(Records contained in a dataset)
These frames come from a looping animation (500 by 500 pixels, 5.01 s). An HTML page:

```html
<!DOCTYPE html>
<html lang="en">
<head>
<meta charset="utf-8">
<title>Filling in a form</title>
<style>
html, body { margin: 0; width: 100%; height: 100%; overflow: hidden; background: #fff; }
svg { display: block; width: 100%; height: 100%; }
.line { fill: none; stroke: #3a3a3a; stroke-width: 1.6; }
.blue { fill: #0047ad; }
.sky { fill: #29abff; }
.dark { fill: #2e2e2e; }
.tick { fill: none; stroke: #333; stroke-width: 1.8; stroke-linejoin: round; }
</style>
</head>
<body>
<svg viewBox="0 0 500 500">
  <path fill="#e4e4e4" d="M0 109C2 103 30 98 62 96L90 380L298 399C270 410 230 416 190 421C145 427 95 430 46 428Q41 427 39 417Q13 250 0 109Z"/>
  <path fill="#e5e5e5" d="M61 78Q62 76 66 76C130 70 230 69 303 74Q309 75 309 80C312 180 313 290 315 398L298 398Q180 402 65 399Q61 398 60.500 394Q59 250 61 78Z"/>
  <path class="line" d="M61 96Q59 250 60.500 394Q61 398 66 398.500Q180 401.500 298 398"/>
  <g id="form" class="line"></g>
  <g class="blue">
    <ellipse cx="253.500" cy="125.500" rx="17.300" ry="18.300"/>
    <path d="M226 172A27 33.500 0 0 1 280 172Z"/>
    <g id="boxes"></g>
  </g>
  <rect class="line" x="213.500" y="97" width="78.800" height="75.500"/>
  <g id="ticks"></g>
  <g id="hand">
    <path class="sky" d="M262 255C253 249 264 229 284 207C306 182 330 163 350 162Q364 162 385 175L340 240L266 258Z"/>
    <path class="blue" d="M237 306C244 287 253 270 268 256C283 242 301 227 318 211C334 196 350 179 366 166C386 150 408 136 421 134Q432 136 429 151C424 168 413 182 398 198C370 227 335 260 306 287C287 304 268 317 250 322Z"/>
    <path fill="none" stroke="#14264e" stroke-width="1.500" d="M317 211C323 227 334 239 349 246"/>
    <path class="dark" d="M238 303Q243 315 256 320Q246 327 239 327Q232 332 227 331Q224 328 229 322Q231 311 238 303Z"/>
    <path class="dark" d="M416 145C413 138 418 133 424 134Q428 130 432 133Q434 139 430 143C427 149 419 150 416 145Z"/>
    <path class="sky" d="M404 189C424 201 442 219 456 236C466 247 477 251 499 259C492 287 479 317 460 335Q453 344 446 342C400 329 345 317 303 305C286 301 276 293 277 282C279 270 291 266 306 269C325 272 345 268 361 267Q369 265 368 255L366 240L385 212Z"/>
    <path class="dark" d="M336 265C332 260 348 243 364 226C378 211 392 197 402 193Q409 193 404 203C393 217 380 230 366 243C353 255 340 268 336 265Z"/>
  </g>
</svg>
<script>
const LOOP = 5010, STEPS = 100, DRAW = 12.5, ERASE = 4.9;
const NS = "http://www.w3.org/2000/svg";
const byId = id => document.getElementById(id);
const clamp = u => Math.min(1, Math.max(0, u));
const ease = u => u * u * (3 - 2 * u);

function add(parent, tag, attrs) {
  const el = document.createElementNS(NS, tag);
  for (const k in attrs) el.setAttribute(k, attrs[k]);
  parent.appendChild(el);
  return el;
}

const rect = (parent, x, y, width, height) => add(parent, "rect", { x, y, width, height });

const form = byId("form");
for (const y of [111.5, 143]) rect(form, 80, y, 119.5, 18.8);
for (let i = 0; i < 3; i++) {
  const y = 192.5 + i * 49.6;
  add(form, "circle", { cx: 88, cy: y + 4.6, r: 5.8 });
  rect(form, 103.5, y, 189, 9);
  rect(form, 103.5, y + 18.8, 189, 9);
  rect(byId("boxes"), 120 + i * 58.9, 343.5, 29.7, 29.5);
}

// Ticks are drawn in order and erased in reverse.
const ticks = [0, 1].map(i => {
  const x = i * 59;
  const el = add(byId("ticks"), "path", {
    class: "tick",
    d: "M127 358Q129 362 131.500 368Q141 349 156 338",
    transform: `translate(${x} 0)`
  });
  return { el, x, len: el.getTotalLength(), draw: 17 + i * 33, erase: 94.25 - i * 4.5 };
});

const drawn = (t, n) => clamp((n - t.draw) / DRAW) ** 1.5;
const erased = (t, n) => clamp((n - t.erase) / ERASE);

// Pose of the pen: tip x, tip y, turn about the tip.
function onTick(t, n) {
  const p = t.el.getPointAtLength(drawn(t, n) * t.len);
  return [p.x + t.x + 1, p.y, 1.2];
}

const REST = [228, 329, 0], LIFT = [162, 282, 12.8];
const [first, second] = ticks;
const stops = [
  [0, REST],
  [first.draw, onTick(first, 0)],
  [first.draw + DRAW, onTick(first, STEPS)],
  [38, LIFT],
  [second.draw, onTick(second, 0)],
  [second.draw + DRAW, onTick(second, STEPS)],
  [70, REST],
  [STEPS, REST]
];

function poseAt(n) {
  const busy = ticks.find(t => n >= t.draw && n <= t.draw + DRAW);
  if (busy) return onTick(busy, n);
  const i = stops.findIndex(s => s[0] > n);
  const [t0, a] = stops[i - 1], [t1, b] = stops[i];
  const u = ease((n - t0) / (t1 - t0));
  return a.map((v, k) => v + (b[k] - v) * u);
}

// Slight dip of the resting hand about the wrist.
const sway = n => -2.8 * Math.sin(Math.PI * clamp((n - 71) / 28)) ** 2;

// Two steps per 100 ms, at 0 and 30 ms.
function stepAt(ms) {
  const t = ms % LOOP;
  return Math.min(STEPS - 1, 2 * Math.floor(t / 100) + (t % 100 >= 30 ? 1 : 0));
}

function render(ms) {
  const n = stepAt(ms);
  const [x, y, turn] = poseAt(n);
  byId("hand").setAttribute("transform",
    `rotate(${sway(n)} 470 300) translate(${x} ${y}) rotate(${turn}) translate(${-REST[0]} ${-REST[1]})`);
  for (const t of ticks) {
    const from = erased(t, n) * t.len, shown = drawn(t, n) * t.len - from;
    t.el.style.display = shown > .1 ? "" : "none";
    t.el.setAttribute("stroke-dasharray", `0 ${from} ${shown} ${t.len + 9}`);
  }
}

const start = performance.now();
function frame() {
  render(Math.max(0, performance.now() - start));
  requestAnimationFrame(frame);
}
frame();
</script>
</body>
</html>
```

**THE TASK:**
Write out the data again in full. Match it exactly.

**EXPECTED ANSWER:**
These frames come from a looping animation (500 by 500 pixels, 5.01 s). An HTML page:

```html
<!DOCTYPE html>
<html lang="en">
<head>
<meta charset="utf-8">
<title>Filling in a form</title>
<style>
html, body { margin: 0; width: 100%; height: 100%; overflow: hidden; background: #fff; }
svg { display: block; width: 100%; height: 100%; }
.line { fill: none; stroke: #3a3a3a; stroke-width: 1.6; }
.blue { fill: #0047ad; }
.sky { fill: #29abff; }
.dark { fill: #2e2e2e; }
.tick { fill: none; stroke: #333; stroke-width: 1.8; stroke-linejoin: round; }
</style>
</head>
<body>
<svg viewBox="0 0 500 500">
  <path fill="#e4e4e4" d="M0 109C2 103 30 98 62 96L90 380L298 399C270 410 230 416 190 421C145 427 95 430 46 428Q41 427 39 417Q13 250 0 109Z"/>
  <path fill="#e5e5e5" d="M61 78Q62 76 66 76C130 70 230 69 303 74Q309 75 309 80C312 180 313 290 315 398L298 398Q180 402 65 399Q61 398 60.500 394Q59 250 61 78Z"/>
  <path class="line" d="M61 96Q59 250 60.500 394Q61 398 66 398.500Q180 401.500 298 398"/>
  <g id="form" class="line"></g>
  <g class="blue">
    <ellipse cx="253.500" cy="125.500" rx="17.300" ry="18.300"/>
    <path d="M226 172A27 33.500 0 0 1 280 172Z"/>
    <g id="boxes"></g>
  </g>
  <rect class="line" x="213.500" y="97" width="78.800" height="75.500"/>
  <g id="ticks"></g>
  <g id="hand">
    <path class="sky" d="M262 255C253 249 264 229 284 207C306 182 330 163 350 162Q364 162 385 175L340 240L266 258Z"/>
    <path class="blue" d="M237 306C244 287 253 270 268 256C283 242 301 227 318 211C334 196 350 179 366 166C386 150 408 136 421 134Q432 136 429 151C424 168 413 182 398 198C370 227 335 260 306 287C287 304 268 317 250 322Z"/>
    <path fill="none" stroke="#14264e" stroke-width="1.500" d="M317 211C323 227 334 239 349 246"/>
    <path class="dark" d="M238 303Q243 315 256 320Q246 327 239 327Q232 332 227 331Q224 328 229 322Q231 311 238 303Z"/>
    <path class="dark" d="M416 145C413 138 418 133 424 134Q428 130 432 133Q434 139 430 143C427 149 419 150 416 145Z"/>
    <path class="sky" d="M404 189C424 201 442 219 456 236C466 247 477 251 499 259C492 287 479 317 460 335Q453 344 446 342C400 329 345 317 303 305C286 301 276 293 277 282C279 270 291 266 306 269C325 272 345 268 361 267Q369 265 368 255L366 240L385 212Z"/>
    <path class="dark" d="M336 265C332 260 348 243 364 226C378 211 392 197 402 193Q409 193 404 203C393 217 380 230 366 243C353 255 340 268 336 265Z"/>
  </g>
</svg>
<script>
const LOOP = 5010, STEPS = 100, DRAW = 12.5, ERASE = 4.9;
const NS = "http://www.w3.org/2000/svg";
const byId = id => document.getElementById(id);
const clamp = u => Math.min(1, Math.max(0, u));
const ease = u => u * u * (3 - 2 * u);

function add(parent, tag, attrs) {
  const el = document.createElementNS(NS, tag);
  for (const k in attrs) el.setAttribute(k, attrs[k]);
  parent.appendChild(el);
  return el;
}

const rect = (parent, x, y, width, height) => add(parent, "rect", { x, y, width, height });

const form = byId("form");
for (const y of [111.5, 143]) rect(form, 80, y, 119.5, 18.8);
for (let i = 0; i < 3; i++) {
  const y = 192.5 + i * 49.6;
  add(form, "circle", { cx: 88, cy: y + 4.6, r: 5.8 });
  rect(form, 103.5, y, 189, 9);
  rect(form, 103.5, y + 18.8, 189, 9);
  rect(byId("boxes"), 120 + i * 58.9, 343.5, 29.7, 29.5);
}

// Ticks are drawn in order and erased in reverse.
const ticks = [0, 1].map(i => {
  const x = i * 59;
  const el = add(byId("ticks"), "path", {
    class: "tick",
    d: "M127 358Q129 362 131.500 368Q141 349 156 338",
    transform: `translate(${x} 0)`
  });
  return { el, x, len: el.getTotalLength(), draw: 17 + i * 33, erase: 94.25 - i * 4.5 };
});

const drawn = (t, n) => clamp((n - t.draw) / DRAW) ** 1.5;
const erased = (t, n) => clamp((n - t.erase) / ERASE);

// Pose of the pen: tip x, tip y, turn about the tip.
function onTick(t, n) {
  const p = t.el.getPointAtLength(drawn(t, n) * t.len);
  return [p.x + t.x + 1, p.y, 1.2];
}

const REST = [228, 329, 0], LIFT = [162, 282, 12.8];
const [first, second] = ticks;
const stops = [
  [0, REST],
  [first.draw, onTick(first, 0)],
  [first.draw + DRAW, onTick(first, STEPS)],
  [38, LIFT],
  [second.draw, onTick(second, 0)],
  [second.draw + DRAW, onTick(second, STEPS)],
  [70, REST],
  [STEPS, REST]
];

function poseAt(n) {
  const busy = ticks.find(t => n >= t.draw && n <= t.draw + DRAW);
  if (busy) return onTick(busy, n);
  const i = stops.findIndex(s => s[0] > n);
  const [t0, a] = stops[i - 1], [t1, b] = stops[i];
  const u = ease((n - t0) / (t1 - t0));
  return a.map((v, k) => v + (b[k] - v) * u);
}

// Slight dip of the resting hand about the wrist.
const sway = n => -2.8 * Math.sin(Math.PI * clamp((n - 71) / 28)) ** 2;

// Two steps per 100 ms, at 0 and 30 ms.
function stepAt(ms) {
  const t = ms % LOOP;
  return Math.min(STEPS - 1, 2 * Math.floor(t / 100) + (t % 100 >= 30 ? 1 : 0));
}

function render(ms) {
  const n = stepAt(ms);
  const [x, y, turn] = poseAt(n);
  byId("hand").setAttribute("transform",
    `rotate(${sway(n)} 470 300) translate(${x} ${y}) rotate(${turn}) translate(${-REST[0]} ${-REST[1]})`);
  for (const t of ticks) {
    const from = erased(t, n) * t.len, shown = drawn(t, n) * t.len - from;
    t.el.style.display = shown > .1 ? "" : "none";
    t.el.setAttribute("stroke-dasharray", `0 ${from} ${shown} ${t.len + 9}`);
  }
}

const start = performance.now();
function frame() {
  render(Math.max(0, performance.now() - start));
  requestAnimationFrame(frame);
}
frame();
</script>
</body>
</html>
```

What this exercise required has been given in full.